=== Required work ===
Word for word, please restate the line containing "244 L300 236" and all the lines that follow it to the end of the data.
:: Data
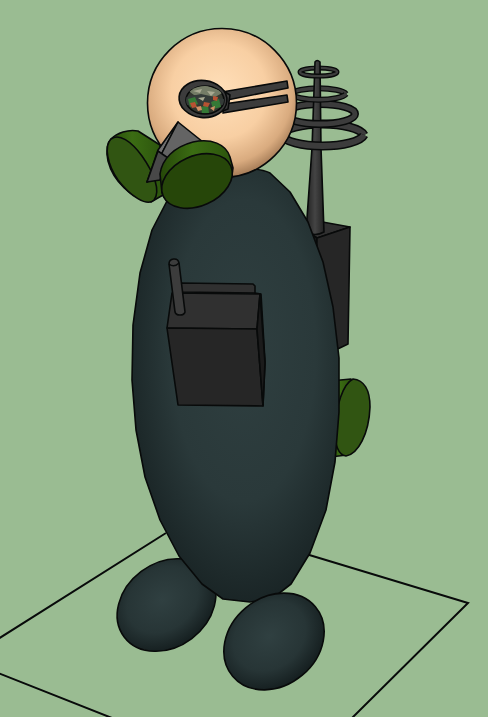
<!DOCTYPE html>
<html lang="en">
<head>
<meta charset="utf-8">
<title>Masked figure with antenna</title>
<style>
:root {
  --ground: #9abc92;
  --ink: #080a0a;
  --metal: #262626;
  --metal-top: #303030;
  --metal-dark: #1b1b1b;
  --strap: #3c3c3c;
  --filter: #2f5710;
  --filter-face: #315512;
  --filter-rim: #254609;
}
html, body { margin: 0; height: 100%; overflow: hidden; background: var(--ground); }
svg { display: block; width: 488px; height: 717px; }
.ground { fill: var(--ground); }
.floor { fill: none; stroke: var(--ink); stroke-width: 2; }
.outlined { stroke: var(--ink); stroke-width: 1.6; stroke-linejoin: round; }
.metal { fill: var(--metal); }
.metal-top { fill: var(--metal-top); }
.metal-dark { fill: var(--metal-dark); }
.strap { fill: var(--strap); }
.filter-face { fill: var(--filter-face); }
.ring { fill: none; stroke: var(--ink); }
.ring-core { fill: none; stroke: var(--strap); }
</style>
</head>
<body>
<svg viewBox="0 0 488 717" role="img" aria-label="Egg-shaped figure in a gas mask with a radio and an antenna backpack">
  <defs>
    <radialGradient id="skin" cx=".48" cy=".42" r=".58">
      <stop offset="0" stop-color="#ffdfb9"/>
      <stop offset=".55" stop-color="#f8cfa3"/>
      <stop offset=".85" stop-color="#d9ab7f"/>
      <stop offset="1" stop-color="#a67d58"/>
    </radialGradient>
    <radialGradient id="suit" cx=".54" cy=".42" r=".58">
      <stop offset="0" stop-color="#2f3f40"/>
      <stop offset=".6" stop-color="#2a393a"/>
      <stop offset="1" stop-color="#1a2526"/>
    </radialGradient>
    <radialGradient id="boot" cx=".5" cy=".42" r=".6">
      <stop offset="0" stop-color="#304041"/>
      <stop offset=".6" stop-color="#273536"/>
      <stop offset="1" stop-color="#131c1d"/>
    </radialGradient>
    <linearGradient id="rim" x1="0" y1="0" x2="1" y2="0">
      <stop offset="0" stop-color="#264809"/>
      <stop offset=".45" stop-color="#3b6c13"/>
      <stop offset="1" stop-color="#2c540d"/>
    </linearGradient>
    <linearGradient id="mast" x1="0" y1="0" x2="1" y2="0">
      <stop offset="0" stop-color="#202020"/>
      <stop offset=".5" stop-color="#444"/>
      <stop offset="1" stop-color="#222"/>
    </linearGradient>
    <clipPath id="lens-clip"><ellipse cx="205" cy="100" rx="19" ry="14"/></clipPath>
  </defs>

  <rect class="ground" width="488" height="717"/>
  <path class="floor" d="M-2 639 166 533M306 554 468 603 352 718M-2 673 112 718"/>

  <g id="backpack" class="outlined">
    <path class="metal-top" d="M290 221 306 219 350 227 317 238Z"/>
    <path class="metal-dark" d="M290 221 317 238 317 365 290 350Z"/>
    <path class="metal" d="M317 238 350 227 348 344 315 360Z"/>
  </g>

  <g id="hip-canister" class="outlined">
    <path fill="url(#rim)" d="M330 381 351 379 347 455 330 457Z"/>
    <path class="filter-face" d="M353 379C364 380 370 390 370 407 369 434 358 454 346 456 338 455 335 446 335 430 336 405 343 384 353 379Z"/>
  </g>

  <g id="antenna">
    <g id="rings-back">
      <path class="ring" stroke-width="9" d="M281 135A42 13 0 0 1 364 135"/>
      <path class="ring-core" stroke-width="6" d="M281 135A42 13 0 0 1 364 135"/>
      <path class="ring" stroke-width="8" d="M285 114A35 10 0 0 1 355 114"/>
      <path class="ring-core" stroke-width="5" d="M285 114A35 10 0 0 1 355 114"/>
      <path class="ring" stroke-width="6" d="M291 94A28 7 0 0 1 346 94"/>
      <path class="ring-core" stroke-width="3.4" d="M291 94A28 7 0 0 1 346 94"/>
      <path class="ring" stroke-width="5" d="M300 72A18 4 0 0 1 337 72"/>
      <path class="ring-core" stroke-width="2.4" d="M300 72A18 4 0 0 1 337 72"/>
    </g>
    <path class="outlined" fill="url(#mast)" d="M315 62Q317 59 320 62L321 148 324 232Q315 237 306 232L312 148Z"/>
    <g id="rings-front">
      <path class="ring" stroke-width="9" d="M281 135A42 13 0 0 0 364 135"/>
      <path class="ring-core" stroke-width="6" d="M281 135A42 13 0 0 0 364 135"/>
      <path class="ring" stroke-width="8" d="M285 114A35 10 0 0 0 355 114"/>
      <path class="ring-core" stroke-width="5" d="M285 114A35 10 0 0 0 355 114"/>
      <path class="ring" stroke-width="6" d="M291 94A28 7 0 0 0 346 94"/>
      <path class="ring-core" stroke-width="3.4" d="M291 94A28 7 0 0 0 346 94"/>
      <path class="ring" stroke-width="5" d="M300 72A18 4 0 0 0 337 72"/>
      <path class="ring-core" stroke-width="2.4" d="M300 72A18 4 0 0 0 337 72"/>
    </g>
  </g>

  <ellipse id="left-foot" class="outlined" fill="url(#boot)" cx="166.500" cy="605" rx="53" ry="42" transform="rotate(-37 166.500 605)"/>
  <path id="body" class="outlined" fill="url(#suit)" d="M226 170C246 167 262 169 270 173L290 192 308 222 323 262 333 307 339 358 339 412 335 462 326 510 310 553 291 584 273 598 250 602 223 599 202 584 179 556 160 520 145 477 136 430 132 380 133 325 140 273 152 230 168 199 187 180Z"/>
  <ellipse id="right-foot" class="outlined" fill="url(#boot)" cx="274" cy="641.500" rx="54" ry="44" transform="rotate(-40 274 641.500)"/>

  <g id="radio" class="outlined">
    <path class="metal-dark" d="M255 293 261 294 265 362 263 405 258 400Z"/>
    <path class="metal-top" d="M180 283 253 284 255 286 255 293 180 292Z"/>
    <path class="metal-top" d="M172 293 260 294 257 329 167 328Z"/>
    <path class="metal" d="M167 328 257 329 263 406 178 405Z"/>
    <path class="metal-dark" d="M260 294 265 363 263 406 257 329Z"/>
    <path class="strap" d="M169 264C169 258 178 257 179 263L185 312C184 316 176 316 175 312Z"/>
    <path fill="none" d="M169 264Q174 268 179 263"/>
  </g>

  <circle id="head" class="outlined" fill="url(#skin)" cx="222" cy="103" r="74.500"/>

  <g id="goggles">
    <path class="outlined strap" d="M222 92 287 81 288 88 227 100Z"/>
    <path class="outlined strap" d="M224 104 287 95 288 102 223 113Z"/>
    <path class="outlined strap" d="M222 90 230 95 228 109 220 112Z"/>
    <ellipse class="outlined strap" cx="203" cy="99" rx="24" ry="18.500" transform="rotate(6 203 99)"/>
    <ellipse class="outlined" fill="#33372f" cx="205" cy="100" rx="19" ry="14"/>
    <g clip-path="url(#lens-clip)">
      <path fill="#747c66" d="M186 89 205 85 224 92 215 97 194 95Z"/>
      <path fill="#343b38" d="M186 97 201 94 224 99 224 105 186 105Z"/>
      <path fill="#a9aa92" d="M193 91 202 89 200 93ZM207 91 215 92 211 96ZM198 98 205 97 203 101Z"/>
      <path fill="#357936" d="M188 99 195 97 198 104 190 107ZM211 102 219 99 221 107 213 109ZM201 107 208 105 209 113 202 113Z"/>
      <path fill="#b75232" d="M190 103 195 102 197 107 192 108ZM204 102 210 103 208 107 203 106ZM213 96 218 97 217 101 213 100Z"/>
      <path fill="#d09065" d="M196 107 201 106 202 110 198 111ZM210 108 215 106 214 111Z"/>
    </g>
  </g>

  <g id="gas-mask" class="outlined">
    <g id="left-filter">
      <path fill="url(#rim)" d="M111 139C117 133 128 129 138 131L160 145 163 195 151 202C132 199 113 181 108 161 106 151 107 143 111 139Z"/>
      <path class="filter-face" d="M111 139C119 133 131 141 142 156 154 173 161 191 154 200 147 207 130 196 118 180 107 164 104 146 111 139Z"/>
    </g>
    <path fill="#707070" d="M178 122 147 182 158 150Z"/>
    <path fill="#646464" d="M178 122 208 146 162 175 147 182Z"/>
    <path fill="#484848" d="M147 182 158 151 168 158 160 180Z"/>
    <g id="right-filter">
      <path fill="url(#rim)" d="M160 174C162 159 174 147 193 142 211 138 226 144 230 157L233 168C232 185 219 199 201 205 181 211 166 205 162 193Z"/>
      <ellipse fill="#264609" cx="197" cy="181" rx="37" ry="25" transform="rotate(-24 197 181)"/>
    </g>
  </g>
</svg>
</body>
</html>
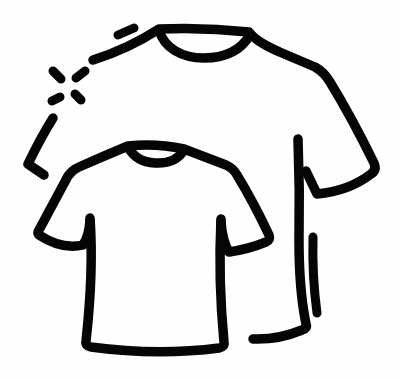
<!DOCTYPE html>
<html lang="en">
<head>
<meta charset="utf-8">
<title>T-shirts icon</title>
<style>
:root { --ink: #050505; --paper: #fefefe; }
html, body { margin: 0; background: var(--paper); overflow: hidden; }
.icon { display: block; width: 400px; height: 379px; }
.icon g { fill: none; stroke: var(--ink); stroke-width: 9.5; stroke-linecap: round; stroke-linejoin: round; }
.icon .accent { stroke-width: 9; }
</style>
</head>
<body>
<svg class="icon" viewBox="0 0 400 379" role="img" aria-label="A large and a small T-shirt with a sparkle">
  <g class="large-shirt">
    <path d="M93 60Q128 49 159 29Q204 27 249 32Q256 42 282 53L315 67Q324 72 330 82Q352 118 374 163Q377 170 371 174Q349 191 317 194L306 171"/>
    <path d="M159 30C164 48 182 58 204 58C226 58 241 50 250 35"/>
    <path d="M298 139Q300 190 299 240Q299 290 306 324Q308 328 302 330Q278 340 253 339"/>
    <path d="M53 118Q40 139 28 164L44 175"/>
  </g>
  <g class="small-shirt">
    <path d="M90 218C93 260 90 305 86 341Q85 346 91 347Q157 356 219 348Q225 347 224 342Q218 280 221 219"/>
    <path d="M90 220Q89 236 83 245Q62 250 39 235Q37 233 39 230Q54 202 68 176Q72 170 79 167Q104 156 128 146Q156 143 184 149L226 165Q233 168 237 175Q254 203 269 235Q271 240 266 242Q249 249 229 252Q222 240 221 221"/>
    <path d="M128 147Q136 162 155 163Q176 164 184 150"/>
  </g>
  <g class="accent">
    <path class="shoulder-dash" d="M118 35L134 28"/>
    <path class="side-dash" d="M313 237Q312 276 317 313"/>
    <path class="sparkle" d="M53 71L61 79M76 78L85 71M52 101L60 97M75 94L81 100"/>
  </g>
</svg>
</body>
</html>
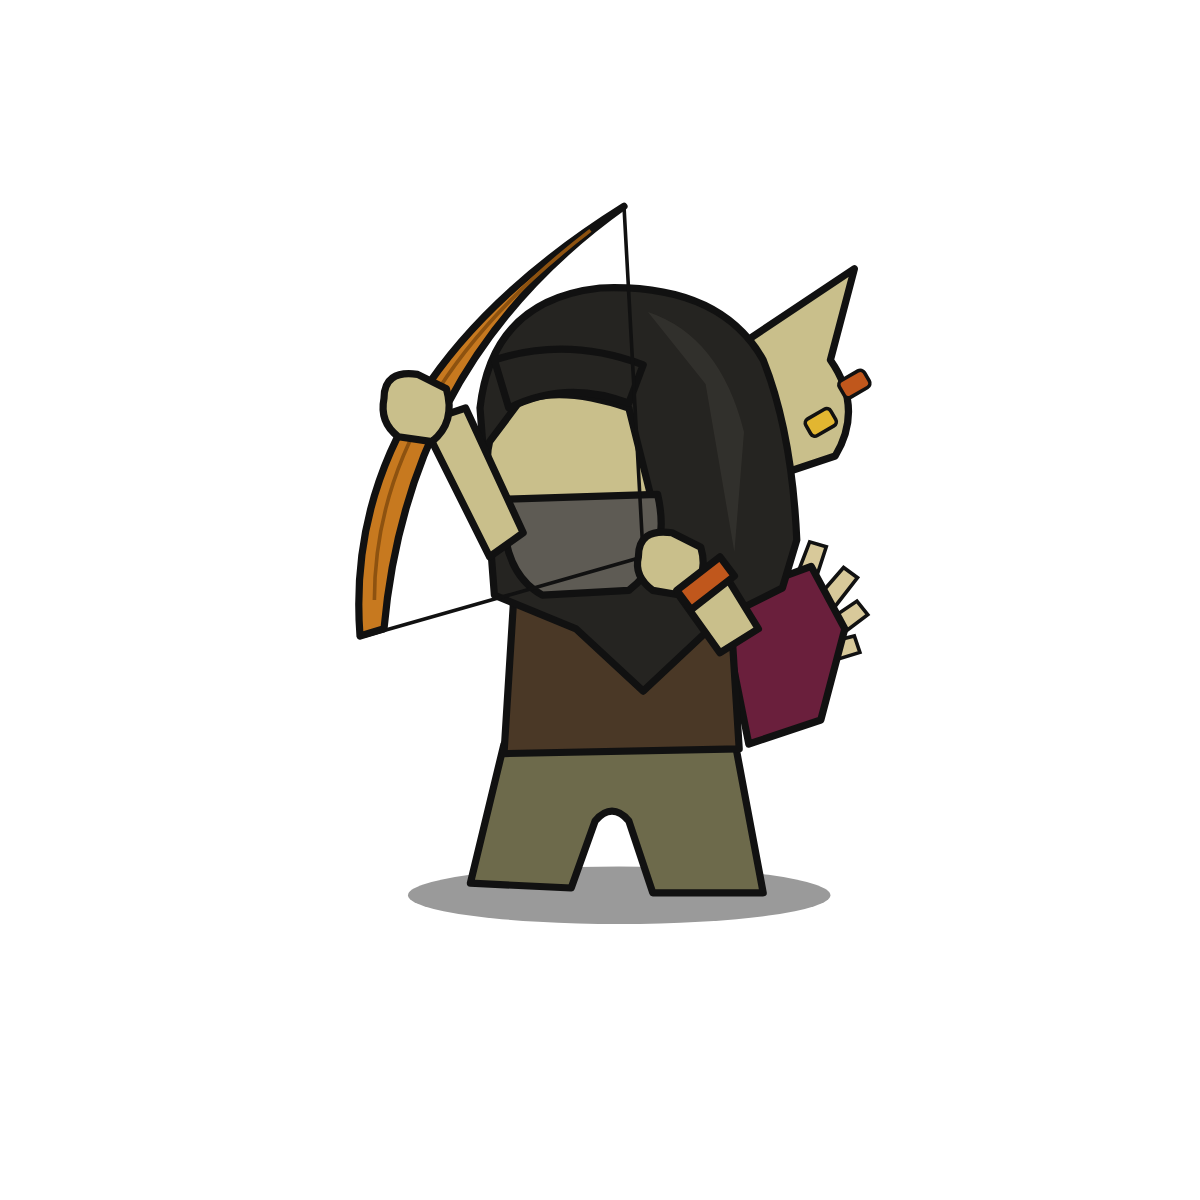
<!DOCTYPE html>
<html lang="en">
<head>
<meta charset="utf-8">
<title>Hooded Archer</title>
<style>
  :root {
    --bg: #ffffff;
    --ink: #111111;
    --shadow: #9a9a9a;
    --skin: #c9bf8b;
    --skin-shade: #a89f70;
    --hood: #252421;
    --hood-light: #3a3833;
    --mask: #5e5b54;
    --tunic: #4a3826;
    --pants: #6d6a4b;
    --quiver: #6a1f3c;
    --fletch: #d8c99a;
    --bow: #c7791f;
    --bow-dark: #8d5210;
    --bracer: #c0571c;
    --earring: #e2b631;
  }
  html, body { margin: 0; padding: 0; overflow: hidden; background: var(--bg); }
  .stage { display: block; width: 1200px; height: 1200px; }
  .line { stroke: var(--ink); stroke-width: 3; stroke-linejoin: round; stroke-linecap: round; }
</style>
</head>
<body>
<svg class="stage" viewBox="0 0 500 500" xmlns="http://www.w3.org/2000/svg" role="img" aria-label="Hooded archer drawing a bow">
  <defs>
    <g id="arrow-fletching">
      <path d="M0 0 L18 -10 L22 -4 L6 6 Z" fill="var(--fletch)" stroke="var(--ink)" stroke-width="1.5"/>
    </g>
  </defs>

  <ellipse class="ground-shadow" cx="258" cy="373" rx="88" ry="12" fill="var(--shadow)"/>

  <g class="quiver">
    <use href="#arrow-fletching" transform="translate(330 245) rotate(-40)"/>
    <use href="#arrow-fletching" transform="translate(338 252) rotate(-20)"/>
    <use href="#arrow-fletching" transform="translate(340 262) rotate(-5)"/>
    <use href="#arrow-fletching" transform="translate(336 270) rotate(15)"/>
    <path class="line" d="M300 250 L338 236 L352 262 L342 300 L312 310 Z" fill="var(--quiver)"/>
  </g>

  <g class="legs">
    <path class="line" d="M210 310 L306 308 L318 372 L272 372 L262 342 Q255 334 248 342 L238 370 L196 368 Z" fill="var(--pants)"/>
  </g>

  <g class="tunic">
    <path class="line" d="M214 250 L304 248 L308 312 L210 314 Z" fill="var(--tunic)"/>
  </g>

  <g class="ear">
    <path class="line" d="M302 148 L356 112 L346 150 Q360 170 348 190 L318 200 Z" fill="var(--skin)"/>
    <rect x="336" y="172" width="12" height="8" rx="2" transform="rotate(-30 342 176)" fill="var(--earring)" stroke="var(--ink)" stroke-width="1.5"/>
    <rect x="350" y="156" width="12" height="8" rx="2" transform="rotate(-30 356 160)" fill="var(--bracer)" stroke="var(--ink)" stroke-width="1.5"/>
  </g>

  <g class="hood">
    <path class="line" d="M200 170 Q205 125 250 120 Q300 118 318 150 Q330 180 332 225 L326 245 L300 258 L268 288 L240 262 L206 248 Z" fill="var(--hood)"/>
    <path d="M270 130 Q300 140 310 180 L306 230 L294 160 Z" fill="var(--hood-light)" opacity="0.6"/>
  </g>

  <g class="face">
    <path class="line" d="M216 168 Q232 160 262 170 L272 210 L214 212 Q200 200 204 184 Z" fill="var(--skin)"/>
    <path class="line" d="M210 208 L274 206 Q280 232 262 246 L226 248 Q208 238 210 208 Z" fill="var(--mask)"/>
    <path class="line" d="M206 150 Q236 140 268 152 L262 168 Q236 158 212 170 Z" fill="var(--hood)"/>
  </g>

  <g class="bow">
    <path class="line" d="M150 265 Q142 160 260 86 Q170 150 160 262 Z" fill="var(--bow)"/>
    <path d="M156 250 Q156 165 246 96" fill="none" stroke="var(--bow-dark)" stroke-width="1.5"/>
    <path d="M260 86 L268 232 M152 265 L268 232" fill="none" stroke="var(--ink)" stroke-width="1.5"/>
  </g>

  <g class="arm-raised">
    <path class="line" d="M176 176 L194 170 L218 222 L204 232 Z" fill="var(--skin)"/>
    <path class="line" d="M160 166 Q160 154 174 156 L186 162 Q190 176 180 184 L166 182 Q158 176 160 166 Z" fill="var(--skin)"/>
  </g>

  <g class="arm-draw">
    <path class="line" d="M280 244 L300 236 L316 262 L300 272 Z" fill="var(--skin)"/>
    <path class="line" d="M266 232 Q266 220 280 222 L292 228 Q296 242 284 248 L272 246 Q264 240 266 232 Z" fill="var(--skin)"/>
    <path class="line" d="M282 246 L300 232 L306 240 L288 254 Z" fill="var(--bracer)"/>
  </g>
</svg>
</body>
</html>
::::
=== Reply ===
    <path class="line" d="M280 244 L300 236 L316 262 L300 272 Z" fill="var(--skin)"/>
    <path class="line" d="M266 232 Q266 220 280 222 L292 228 Q296 242 284 248 L272 246 Q264 240 266 232 Z" fill="var(--skin)"/>
    <path class="line" d="M282 246 L300 232 L306 240 L288 254 Z" fill="var(--bracer)"/>
  </g>
</svg>
</body>
</html>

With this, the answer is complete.